Dom: Less dance music than I’ve ever listened to. A lot of Tame Impala. What else? The Fall. We went through lots of stages of different things. I downloaded loads of ‘50s and ‘60s stuff like The Kingsmen, which was really cool. Just taking things back a bit rather than the current stuff, I think that was quite important with the sound of this record. Obviously having the idea of Archy [King Krule] being involved from the beginning was really important. Pretty much everything we made we thought he’d sound amazing over.
How did the collaboration come about?
Dom: It was a weird one because the whole thing felt really natural. We didn’t at all think we were going to work with someone who was in a different [world]. To us it sounded very similar. I just think the marriage was always there and when he came in and it worked out it was such a kick. It made the rest of the record writing really easy. Just having him around and him involved was really important. It felt wicked when I heard from Andy when we’d finished up that Archy was coming to his studio now. It’s quite nice having those sort of footprints and sharing certain bits; it was good.
“It’s strange, I thought it would’ve been the last thing to come out of this record but in the mixing process it came up three or four times: ‘that sounds a bit country’.” Kai, Mount Kimbie
One of the things I felt when I saw you at Field Day was this real country vibe.
Kai: I think the country thing can be traced back to the fact we listened to that White Denim record ‘Last Day of Summer’ probably more than any other record a couple of years ago when we were touring ‘Crooks & Lovers’. Out of any particular record or artist you can hear us being influenced by, that’s probably the closest to being just a rip-off. On the bassline to Break Well, that’s fairly heavily influenced by White Denim and that record in particular. They’ve got a country thing. There’s no country music that I can say “that’s really good” because it’s not something I’ve ever really listened to but I guess they’ve got that in there somewhere, that country element. It’s strange, I would’ve thought that would’ve been the last thing to come out of this record but in the mixing process it came up three or four times: “that sounds a bit country” or “we should rein that in because it sounds a bit too country”.

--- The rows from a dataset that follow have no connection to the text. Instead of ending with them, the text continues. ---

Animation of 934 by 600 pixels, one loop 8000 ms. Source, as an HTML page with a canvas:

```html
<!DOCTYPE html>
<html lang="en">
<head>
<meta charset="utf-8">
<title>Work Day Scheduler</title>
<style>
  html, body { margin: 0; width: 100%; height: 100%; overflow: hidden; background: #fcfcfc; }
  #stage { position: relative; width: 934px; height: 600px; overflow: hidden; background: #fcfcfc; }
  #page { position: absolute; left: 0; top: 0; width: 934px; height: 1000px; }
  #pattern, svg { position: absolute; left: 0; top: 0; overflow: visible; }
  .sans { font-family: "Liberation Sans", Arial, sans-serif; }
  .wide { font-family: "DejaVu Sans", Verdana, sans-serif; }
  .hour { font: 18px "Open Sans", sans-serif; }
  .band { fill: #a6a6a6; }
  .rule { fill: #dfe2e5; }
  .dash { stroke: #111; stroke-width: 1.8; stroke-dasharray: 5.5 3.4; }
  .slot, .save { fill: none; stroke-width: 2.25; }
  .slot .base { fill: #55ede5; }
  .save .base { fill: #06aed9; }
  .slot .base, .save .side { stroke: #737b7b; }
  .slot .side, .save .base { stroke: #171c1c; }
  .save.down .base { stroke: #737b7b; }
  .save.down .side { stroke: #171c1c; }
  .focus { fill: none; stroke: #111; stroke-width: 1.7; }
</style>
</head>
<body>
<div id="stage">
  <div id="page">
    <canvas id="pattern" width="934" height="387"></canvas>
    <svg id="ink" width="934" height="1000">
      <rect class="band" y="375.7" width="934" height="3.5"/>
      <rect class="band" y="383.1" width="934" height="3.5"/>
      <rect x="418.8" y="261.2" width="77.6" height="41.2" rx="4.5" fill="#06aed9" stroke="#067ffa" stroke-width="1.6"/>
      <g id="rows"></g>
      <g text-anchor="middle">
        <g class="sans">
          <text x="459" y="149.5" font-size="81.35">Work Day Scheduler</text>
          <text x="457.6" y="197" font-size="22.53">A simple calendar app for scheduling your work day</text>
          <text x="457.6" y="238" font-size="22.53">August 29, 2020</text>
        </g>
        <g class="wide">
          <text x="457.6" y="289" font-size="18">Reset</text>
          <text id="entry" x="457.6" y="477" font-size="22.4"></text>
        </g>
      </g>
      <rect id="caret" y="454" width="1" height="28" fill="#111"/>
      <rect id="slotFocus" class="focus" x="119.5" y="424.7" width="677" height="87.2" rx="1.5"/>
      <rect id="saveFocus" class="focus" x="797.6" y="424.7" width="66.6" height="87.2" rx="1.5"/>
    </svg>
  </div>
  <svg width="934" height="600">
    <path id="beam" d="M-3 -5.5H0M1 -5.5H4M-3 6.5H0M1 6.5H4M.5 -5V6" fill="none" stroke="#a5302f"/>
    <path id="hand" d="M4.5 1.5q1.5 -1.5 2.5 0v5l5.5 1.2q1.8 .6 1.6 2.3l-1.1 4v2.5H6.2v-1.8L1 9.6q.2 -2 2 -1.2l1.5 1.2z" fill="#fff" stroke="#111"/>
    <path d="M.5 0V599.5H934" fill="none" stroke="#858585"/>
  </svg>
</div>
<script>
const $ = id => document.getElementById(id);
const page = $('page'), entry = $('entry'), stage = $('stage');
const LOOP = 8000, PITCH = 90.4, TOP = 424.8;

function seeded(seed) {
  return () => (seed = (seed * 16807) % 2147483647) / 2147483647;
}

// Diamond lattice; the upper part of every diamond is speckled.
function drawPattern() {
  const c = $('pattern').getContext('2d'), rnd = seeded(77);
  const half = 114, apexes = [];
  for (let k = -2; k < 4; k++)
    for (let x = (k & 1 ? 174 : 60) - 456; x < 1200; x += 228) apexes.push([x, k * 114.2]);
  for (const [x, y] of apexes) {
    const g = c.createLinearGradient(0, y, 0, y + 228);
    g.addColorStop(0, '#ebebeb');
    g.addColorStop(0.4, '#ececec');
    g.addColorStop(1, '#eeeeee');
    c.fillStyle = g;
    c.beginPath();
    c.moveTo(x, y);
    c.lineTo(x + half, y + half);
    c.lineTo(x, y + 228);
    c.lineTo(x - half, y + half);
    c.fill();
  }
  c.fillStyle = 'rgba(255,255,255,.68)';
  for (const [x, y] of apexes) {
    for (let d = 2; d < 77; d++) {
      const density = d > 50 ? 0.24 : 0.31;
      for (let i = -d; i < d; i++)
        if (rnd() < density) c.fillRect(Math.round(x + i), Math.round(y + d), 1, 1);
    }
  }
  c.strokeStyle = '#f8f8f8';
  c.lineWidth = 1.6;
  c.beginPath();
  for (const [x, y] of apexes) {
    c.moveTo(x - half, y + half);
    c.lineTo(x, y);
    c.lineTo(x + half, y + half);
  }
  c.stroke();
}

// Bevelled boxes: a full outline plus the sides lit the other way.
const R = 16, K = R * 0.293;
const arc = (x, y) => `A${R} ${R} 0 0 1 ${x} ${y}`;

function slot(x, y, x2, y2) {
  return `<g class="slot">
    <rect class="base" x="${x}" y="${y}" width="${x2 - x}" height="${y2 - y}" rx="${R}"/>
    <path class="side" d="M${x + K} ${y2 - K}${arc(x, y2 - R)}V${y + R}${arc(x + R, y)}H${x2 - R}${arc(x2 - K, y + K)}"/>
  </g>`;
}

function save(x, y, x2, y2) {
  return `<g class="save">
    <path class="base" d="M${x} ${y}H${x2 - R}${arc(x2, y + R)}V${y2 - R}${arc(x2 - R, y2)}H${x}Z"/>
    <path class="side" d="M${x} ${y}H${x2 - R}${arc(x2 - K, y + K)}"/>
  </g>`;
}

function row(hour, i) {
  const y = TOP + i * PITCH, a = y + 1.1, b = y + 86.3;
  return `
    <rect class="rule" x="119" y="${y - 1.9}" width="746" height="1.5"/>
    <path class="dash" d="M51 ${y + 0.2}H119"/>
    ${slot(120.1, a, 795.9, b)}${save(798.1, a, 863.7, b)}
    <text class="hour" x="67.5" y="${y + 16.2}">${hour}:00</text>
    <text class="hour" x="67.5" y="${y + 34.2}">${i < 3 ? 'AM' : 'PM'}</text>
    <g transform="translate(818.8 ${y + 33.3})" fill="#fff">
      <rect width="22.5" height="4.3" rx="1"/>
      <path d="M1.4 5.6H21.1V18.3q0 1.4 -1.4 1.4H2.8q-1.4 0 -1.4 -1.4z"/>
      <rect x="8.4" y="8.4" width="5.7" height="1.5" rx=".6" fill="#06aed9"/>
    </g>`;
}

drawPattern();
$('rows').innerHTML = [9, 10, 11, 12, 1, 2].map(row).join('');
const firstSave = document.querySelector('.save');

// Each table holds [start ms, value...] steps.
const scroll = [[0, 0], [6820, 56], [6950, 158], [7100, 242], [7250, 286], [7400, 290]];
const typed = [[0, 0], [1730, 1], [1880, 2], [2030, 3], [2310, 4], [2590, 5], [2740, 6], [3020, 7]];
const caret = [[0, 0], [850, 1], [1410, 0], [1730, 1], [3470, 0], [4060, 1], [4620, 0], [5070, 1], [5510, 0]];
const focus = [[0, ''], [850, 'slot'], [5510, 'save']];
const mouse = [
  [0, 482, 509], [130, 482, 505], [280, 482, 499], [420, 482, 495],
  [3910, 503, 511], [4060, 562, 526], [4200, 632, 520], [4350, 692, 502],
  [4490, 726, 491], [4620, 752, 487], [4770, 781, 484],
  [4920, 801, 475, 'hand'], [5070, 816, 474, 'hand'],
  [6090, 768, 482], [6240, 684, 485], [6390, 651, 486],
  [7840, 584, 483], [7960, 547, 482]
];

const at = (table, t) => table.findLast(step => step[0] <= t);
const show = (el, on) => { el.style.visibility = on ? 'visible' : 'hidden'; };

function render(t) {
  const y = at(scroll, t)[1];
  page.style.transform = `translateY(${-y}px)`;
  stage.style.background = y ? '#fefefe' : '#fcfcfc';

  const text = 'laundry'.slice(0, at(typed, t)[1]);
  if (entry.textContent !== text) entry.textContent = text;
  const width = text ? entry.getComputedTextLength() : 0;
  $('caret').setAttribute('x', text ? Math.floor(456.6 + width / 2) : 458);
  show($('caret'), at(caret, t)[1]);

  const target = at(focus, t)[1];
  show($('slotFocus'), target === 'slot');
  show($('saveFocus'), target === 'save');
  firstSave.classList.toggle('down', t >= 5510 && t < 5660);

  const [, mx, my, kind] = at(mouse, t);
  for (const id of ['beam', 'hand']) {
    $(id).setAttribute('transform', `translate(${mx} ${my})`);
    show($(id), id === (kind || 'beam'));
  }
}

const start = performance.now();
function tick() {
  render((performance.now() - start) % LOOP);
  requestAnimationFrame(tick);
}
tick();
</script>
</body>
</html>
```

Dom: There was one track that got cut.
Kai: Yeah, we cut a track that had a guitar line that was so country.
Dom: I can hear it now in my head. Fuck, I’m so glad we didn’t release it.
Kai: That’s going to be one of the headlines for this article, isn’t it? The country thing.
Kai: I think in a way being more – it’s a strange thing, it sounds like a contradiction – but being more confident and also more humble at the same time about everything going on. Being able to go out and stand up for the record, I think it’s a good record, and at the same time understand it’s also not that big a deal. It’s kind of like more of a deep sense of calm: being more humble and being more confident is a nice combination.
Dom: Spiritually what have I learnt about myself? To be honest, I’ve tried to turn off my leniency a little bit. Before I was involved in this band I was a very lenient person and, I don’t know, [now] being a bit more forceful with ideas. Getting involved a bit more rather than being a backseat driver, which I am – a really bad backseat driver. Also, I guess I just feel more at peace than I have done before and I think a lot of that’s down to accepting my life. I do enjoy it but I sometimes need to push myself over the edge a bit to make it 100%. Yeah, I guess that’s pretty much it.
All photos of Mount Kimbie by Ed Mumford in New York, May 2013.